The tragic death of a well-known California community activist, killed by a train as she awaited the arrival of another Amtrak passenger train at the Davis, CA depot at about 7:07 P.M. last Sunday evening, was still under investigation by local police authorities. But many questions were left unanswered by Amtrak and Union Pacific officials as they gave various reasons for their lack of response to family and news media questions.
Andrea Mrotz, 29, a graduate of the University of California at Davis in microbiology, and a leader and organizer for Label GMOs: California Grassroots for the Vallejo and Benicia area, was crossing from one station platform to the other when she was struck and killed by an eastbound Capitol Corridor train with 314 passengers and crew on board. “She was standing next to her belongings when she got hit,” said Alberta Jones, the victim’s aunt. “Until we see the video, we won’t know how she ended up on the tracks.”
Jones added that her niece was familiar with the Davis Amtrak station and used the train regularly.
The video, meanwhile, filmed by a camera on board the nose of the locomotive, was being studied by Amtrak and Union Pacific, and was evidently not available to anyone beyond railroad officials, one of whom allegedly told Mrotz’s relatives that the train had extra passengers due to a Raiders NFL game played in Oakland. Thus, her family believes the train was longer than usual as well as there being a number of additional factors that may have contributed to the victim’s demise.

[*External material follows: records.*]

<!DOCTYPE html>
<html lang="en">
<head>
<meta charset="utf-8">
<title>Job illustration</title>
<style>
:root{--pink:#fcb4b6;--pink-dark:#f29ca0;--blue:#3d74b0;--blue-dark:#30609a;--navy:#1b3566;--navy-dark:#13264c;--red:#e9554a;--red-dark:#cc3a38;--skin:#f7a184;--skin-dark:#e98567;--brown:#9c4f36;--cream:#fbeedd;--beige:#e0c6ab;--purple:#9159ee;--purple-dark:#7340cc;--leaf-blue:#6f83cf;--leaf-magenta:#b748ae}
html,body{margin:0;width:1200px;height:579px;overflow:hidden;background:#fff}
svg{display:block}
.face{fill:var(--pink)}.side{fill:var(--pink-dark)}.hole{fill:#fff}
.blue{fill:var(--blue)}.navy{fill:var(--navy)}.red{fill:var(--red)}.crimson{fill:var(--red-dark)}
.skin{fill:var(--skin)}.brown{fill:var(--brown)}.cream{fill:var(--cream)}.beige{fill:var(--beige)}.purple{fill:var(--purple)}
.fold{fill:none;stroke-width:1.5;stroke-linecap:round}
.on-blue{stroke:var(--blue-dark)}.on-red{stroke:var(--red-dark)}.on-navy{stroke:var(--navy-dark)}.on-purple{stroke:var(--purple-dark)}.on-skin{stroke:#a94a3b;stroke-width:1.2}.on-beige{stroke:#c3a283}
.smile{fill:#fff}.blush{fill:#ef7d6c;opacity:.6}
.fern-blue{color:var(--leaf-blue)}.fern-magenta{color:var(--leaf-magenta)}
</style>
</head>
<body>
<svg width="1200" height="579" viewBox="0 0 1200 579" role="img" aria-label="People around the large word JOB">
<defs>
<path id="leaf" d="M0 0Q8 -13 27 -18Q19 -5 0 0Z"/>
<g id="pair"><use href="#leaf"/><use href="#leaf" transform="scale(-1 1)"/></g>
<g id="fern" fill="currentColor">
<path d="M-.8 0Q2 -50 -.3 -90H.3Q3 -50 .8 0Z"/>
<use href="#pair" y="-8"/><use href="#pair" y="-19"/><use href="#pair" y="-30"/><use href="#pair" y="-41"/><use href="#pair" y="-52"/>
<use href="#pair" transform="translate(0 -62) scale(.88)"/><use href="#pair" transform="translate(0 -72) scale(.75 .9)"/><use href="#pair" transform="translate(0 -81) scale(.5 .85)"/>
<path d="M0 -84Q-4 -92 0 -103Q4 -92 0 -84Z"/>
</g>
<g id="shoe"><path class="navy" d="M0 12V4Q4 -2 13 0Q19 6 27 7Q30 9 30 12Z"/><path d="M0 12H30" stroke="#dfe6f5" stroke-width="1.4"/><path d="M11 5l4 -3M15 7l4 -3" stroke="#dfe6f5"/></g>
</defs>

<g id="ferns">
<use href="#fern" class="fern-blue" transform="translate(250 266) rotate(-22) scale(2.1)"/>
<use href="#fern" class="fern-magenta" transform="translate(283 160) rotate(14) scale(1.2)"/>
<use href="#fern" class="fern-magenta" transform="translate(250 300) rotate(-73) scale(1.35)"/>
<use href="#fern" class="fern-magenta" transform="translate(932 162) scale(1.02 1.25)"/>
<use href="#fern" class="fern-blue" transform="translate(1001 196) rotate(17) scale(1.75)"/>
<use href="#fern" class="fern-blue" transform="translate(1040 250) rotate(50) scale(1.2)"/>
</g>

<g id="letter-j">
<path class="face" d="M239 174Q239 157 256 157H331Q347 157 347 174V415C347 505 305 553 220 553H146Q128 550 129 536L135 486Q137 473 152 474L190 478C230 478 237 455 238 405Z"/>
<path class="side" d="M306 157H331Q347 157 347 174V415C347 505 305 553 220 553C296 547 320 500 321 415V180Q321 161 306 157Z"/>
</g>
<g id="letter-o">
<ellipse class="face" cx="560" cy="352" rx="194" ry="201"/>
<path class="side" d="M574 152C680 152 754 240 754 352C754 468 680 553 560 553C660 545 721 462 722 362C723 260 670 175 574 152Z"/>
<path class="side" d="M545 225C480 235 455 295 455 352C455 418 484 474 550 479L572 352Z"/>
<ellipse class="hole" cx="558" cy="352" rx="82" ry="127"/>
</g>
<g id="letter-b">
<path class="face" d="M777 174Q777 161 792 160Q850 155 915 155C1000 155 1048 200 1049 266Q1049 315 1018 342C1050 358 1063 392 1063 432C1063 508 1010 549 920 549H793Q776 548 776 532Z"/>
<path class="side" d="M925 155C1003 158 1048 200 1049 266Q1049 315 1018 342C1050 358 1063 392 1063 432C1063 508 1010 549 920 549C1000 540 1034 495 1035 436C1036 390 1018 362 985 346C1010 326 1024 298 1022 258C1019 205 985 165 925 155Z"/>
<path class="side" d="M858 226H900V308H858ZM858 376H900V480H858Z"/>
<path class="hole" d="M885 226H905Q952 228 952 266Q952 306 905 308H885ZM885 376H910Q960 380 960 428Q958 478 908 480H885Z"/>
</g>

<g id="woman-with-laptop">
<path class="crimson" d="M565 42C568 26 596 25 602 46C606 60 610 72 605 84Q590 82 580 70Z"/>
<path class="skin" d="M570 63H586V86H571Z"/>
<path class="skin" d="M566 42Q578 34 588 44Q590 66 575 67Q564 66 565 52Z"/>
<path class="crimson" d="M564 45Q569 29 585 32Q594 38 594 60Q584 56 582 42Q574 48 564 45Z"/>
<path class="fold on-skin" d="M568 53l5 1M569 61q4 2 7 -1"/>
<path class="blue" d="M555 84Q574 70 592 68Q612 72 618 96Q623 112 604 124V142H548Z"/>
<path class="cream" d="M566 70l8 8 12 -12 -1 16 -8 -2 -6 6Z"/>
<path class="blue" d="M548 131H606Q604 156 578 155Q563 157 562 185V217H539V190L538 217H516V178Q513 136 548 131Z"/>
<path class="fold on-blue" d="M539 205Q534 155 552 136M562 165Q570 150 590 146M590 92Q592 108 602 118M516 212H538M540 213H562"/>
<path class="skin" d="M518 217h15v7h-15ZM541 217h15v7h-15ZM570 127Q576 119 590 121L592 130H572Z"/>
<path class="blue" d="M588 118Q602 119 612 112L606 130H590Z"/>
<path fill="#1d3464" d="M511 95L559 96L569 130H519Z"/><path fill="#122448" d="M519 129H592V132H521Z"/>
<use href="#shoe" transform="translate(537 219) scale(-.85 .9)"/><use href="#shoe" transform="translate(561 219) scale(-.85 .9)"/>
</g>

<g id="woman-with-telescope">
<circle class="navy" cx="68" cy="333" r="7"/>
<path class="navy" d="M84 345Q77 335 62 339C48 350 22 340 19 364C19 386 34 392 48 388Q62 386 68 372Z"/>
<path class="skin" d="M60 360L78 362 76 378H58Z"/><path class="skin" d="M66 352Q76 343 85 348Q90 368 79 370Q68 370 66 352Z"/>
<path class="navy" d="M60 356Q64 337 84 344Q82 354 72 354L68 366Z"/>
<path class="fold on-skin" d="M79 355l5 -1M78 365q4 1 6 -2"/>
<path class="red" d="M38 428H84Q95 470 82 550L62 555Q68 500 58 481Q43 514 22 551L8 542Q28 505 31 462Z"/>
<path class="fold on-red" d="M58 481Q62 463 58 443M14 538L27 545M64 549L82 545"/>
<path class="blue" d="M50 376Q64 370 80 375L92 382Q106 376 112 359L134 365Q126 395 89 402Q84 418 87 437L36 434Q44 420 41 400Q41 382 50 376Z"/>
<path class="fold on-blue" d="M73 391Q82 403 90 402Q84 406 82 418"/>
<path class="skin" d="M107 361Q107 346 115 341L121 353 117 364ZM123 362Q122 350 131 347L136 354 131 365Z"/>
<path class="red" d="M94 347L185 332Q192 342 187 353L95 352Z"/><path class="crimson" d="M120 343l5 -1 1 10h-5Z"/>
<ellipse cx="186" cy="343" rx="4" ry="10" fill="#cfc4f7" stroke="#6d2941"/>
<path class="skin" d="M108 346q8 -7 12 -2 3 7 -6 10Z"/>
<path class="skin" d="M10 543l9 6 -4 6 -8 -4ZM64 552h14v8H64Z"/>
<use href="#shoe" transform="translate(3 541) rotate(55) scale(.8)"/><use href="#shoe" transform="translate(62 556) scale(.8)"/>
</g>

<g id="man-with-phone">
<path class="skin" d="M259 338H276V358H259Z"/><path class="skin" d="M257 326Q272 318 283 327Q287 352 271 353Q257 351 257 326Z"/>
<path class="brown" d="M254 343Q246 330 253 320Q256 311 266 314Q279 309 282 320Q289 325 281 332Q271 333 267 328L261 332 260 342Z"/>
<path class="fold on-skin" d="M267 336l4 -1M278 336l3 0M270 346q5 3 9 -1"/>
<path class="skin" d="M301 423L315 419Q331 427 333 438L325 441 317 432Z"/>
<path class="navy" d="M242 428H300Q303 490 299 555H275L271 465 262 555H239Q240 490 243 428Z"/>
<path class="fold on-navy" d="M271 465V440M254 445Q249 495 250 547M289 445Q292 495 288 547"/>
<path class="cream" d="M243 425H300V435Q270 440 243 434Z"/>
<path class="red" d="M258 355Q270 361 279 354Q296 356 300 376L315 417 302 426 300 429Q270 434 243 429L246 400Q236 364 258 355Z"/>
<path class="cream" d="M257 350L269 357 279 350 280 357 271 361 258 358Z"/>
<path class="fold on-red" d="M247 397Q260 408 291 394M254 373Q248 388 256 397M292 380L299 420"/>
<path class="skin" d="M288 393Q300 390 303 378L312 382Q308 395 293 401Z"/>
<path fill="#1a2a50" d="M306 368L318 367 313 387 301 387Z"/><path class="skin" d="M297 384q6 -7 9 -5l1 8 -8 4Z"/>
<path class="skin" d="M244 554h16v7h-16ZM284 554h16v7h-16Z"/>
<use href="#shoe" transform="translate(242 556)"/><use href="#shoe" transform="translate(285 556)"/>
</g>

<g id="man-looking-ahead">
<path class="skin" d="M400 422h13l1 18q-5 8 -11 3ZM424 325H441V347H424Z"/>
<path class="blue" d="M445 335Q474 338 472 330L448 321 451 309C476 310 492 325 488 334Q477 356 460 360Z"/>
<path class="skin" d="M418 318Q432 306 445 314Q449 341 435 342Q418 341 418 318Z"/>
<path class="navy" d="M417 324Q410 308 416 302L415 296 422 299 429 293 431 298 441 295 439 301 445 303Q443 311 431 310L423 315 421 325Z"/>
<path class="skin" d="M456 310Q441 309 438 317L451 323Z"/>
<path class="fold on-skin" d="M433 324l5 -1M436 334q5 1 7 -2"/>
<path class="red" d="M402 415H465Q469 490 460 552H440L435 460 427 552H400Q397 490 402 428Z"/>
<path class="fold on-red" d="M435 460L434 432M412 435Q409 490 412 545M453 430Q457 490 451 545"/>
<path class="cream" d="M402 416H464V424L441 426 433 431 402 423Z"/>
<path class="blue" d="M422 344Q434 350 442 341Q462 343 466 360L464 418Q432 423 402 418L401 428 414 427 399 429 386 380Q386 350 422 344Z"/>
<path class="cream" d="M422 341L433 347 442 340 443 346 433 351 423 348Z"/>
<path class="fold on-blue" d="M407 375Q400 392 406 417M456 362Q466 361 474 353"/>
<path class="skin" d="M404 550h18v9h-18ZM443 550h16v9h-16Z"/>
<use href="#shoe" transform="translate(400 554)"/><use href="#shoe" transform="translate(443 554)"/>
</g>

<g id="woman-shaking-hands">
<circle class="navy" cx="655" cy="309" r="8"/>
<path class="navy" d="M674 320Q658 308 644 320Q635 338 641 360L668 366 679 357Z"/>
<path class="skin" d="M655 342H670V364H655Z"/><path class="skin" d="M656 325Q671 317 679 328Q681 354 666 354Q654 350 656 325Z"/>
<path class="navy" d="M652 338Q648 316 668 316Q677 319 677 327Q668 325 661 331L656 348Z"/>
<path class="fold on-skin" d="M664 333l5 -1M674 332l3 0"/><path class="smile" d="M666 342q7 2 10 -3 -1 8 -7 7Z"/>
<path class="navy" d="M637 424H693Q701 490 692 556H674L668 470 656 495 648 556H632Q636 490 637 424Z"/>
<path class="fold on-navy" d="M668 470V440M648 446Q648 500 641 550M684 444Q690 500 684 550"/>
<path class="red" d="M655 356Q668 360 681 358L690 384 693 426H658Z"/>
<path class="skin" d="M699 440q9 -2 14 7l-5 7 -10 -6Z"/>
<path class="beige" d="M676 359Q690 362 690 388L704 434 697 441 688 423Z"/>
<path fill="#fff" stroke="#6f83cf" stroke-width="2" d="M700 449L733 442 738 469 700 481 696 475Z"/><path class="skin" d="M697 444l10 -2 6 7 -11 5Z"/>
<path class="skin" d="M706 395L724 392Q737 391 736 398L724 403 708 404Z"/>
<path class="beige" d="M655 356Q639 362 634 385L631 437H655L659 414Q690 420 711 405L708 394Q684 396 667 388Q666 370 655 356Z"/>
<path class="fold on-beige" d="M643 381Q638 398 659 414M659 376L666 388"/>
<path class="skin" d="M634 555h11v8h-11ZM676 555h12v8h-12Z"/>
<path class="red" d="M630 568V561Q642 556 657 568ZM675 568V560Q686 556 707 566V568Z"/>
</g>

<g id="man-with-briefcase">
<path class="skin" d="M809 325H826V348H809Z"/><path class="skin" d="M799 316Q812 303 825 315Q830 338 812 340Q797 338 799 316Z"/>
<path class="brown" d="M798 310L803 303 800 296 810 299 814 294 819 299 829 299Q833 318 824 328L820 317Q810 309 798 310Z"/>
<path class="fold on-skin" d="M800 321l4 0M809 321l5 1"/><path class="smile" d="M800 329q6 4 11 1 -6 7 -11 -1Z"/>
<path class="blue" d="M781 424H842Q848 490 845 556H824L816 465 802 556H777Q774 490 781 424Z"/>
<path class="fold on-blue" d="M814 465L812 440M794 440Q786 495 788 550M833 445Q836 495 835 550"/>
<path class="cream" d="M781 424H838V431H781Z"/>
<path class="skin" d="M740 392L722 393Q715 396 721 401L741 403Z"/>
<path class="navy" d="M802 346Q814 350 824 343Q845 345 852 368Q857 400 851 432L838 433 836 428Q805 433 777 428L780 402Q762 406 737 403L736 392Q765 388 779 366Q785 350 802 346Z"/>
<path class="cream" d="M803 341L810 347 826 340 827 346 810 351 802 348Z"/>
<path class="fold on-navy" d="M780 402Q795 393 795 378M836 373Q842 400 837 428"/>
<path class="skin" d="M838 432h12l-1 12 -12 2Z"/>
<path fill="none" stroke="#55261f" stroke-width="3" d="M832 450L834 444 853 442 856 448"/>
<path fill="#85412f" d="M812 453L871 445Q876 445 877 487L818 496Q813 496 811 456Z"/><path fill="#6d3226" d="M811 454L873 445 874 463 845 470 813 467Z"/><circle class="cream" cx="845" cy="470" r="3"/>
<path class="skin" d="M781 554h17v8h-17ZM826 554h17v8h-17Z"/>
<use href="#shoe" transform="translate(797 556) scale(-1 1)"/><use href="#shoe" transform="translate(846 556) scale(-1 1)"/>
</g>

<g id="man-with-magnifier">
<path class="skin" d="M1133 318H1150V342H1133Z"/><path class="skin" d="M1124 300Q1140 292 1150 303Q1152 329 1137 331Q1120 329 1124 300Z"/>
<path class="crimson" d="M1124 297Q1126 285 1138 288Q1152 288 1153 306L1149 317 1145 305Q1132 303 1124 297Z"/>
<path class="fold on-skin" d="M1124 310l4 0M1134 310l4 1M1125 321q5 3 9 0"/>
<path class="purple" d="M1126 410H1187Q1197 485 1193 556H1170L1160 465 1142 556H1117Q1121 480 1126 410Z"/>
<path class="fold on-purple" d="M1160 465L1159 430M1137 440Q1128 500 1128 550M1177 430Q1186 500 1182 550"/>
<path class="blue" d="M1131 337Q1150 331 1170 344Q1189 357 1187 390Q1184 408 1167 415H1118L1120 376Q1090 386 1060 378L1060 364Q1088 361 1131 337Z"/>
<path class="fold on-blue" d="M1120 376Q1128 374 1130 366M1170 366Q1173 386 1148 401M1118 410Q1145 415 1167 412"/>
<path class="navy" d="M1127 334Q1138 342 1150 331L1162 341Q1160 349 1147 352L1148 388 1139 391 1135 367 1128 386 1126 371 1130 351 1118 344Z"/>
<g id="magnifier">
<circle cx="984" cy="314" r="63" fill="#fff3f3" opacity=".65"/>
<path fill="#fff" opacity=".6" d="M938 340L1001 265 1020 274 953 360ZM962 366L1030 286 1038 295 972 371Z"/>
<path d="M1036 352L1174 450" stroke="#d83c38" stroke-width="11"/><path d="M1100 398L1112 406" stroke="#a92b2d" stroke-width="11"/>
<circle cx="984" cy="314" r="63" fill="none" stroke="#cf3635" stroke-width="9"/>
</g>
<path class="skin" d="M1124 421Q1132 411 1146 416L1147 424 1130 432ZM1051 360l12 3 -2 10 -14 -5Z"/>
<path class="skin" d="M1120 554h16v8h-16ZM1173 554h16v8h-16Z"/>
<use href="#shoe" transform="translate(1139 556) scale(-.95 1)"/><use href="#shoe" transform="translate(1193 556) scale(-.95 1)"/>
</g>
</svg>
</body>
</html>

UP Spokesman Aaron Hunt, in an e-mail to news media, said that a full investigation would not be complete until a coroner’s report is received, and added that “we do not know if a cell phone or other electronic device was in use at the time of the incident.”
Rachel Pachivas, Bay Area Director for Label GMOs, which is an organization promoting the mandatory labeling of genetically engineered ingredients, said that Mrotz “loved life and had a passion to see others’ lives thrive.” Meanwhile, Pamm Larry, Northern California Director for and founder of the organization, called the victim “an amazing, energetic, creative organizer who was committed to food safety and sovereignty.”
Davis activist Barbara King, who had met Mrotz at a Davis Citizens Against Fluoridation meeting last September commented, “A bright light just went out.”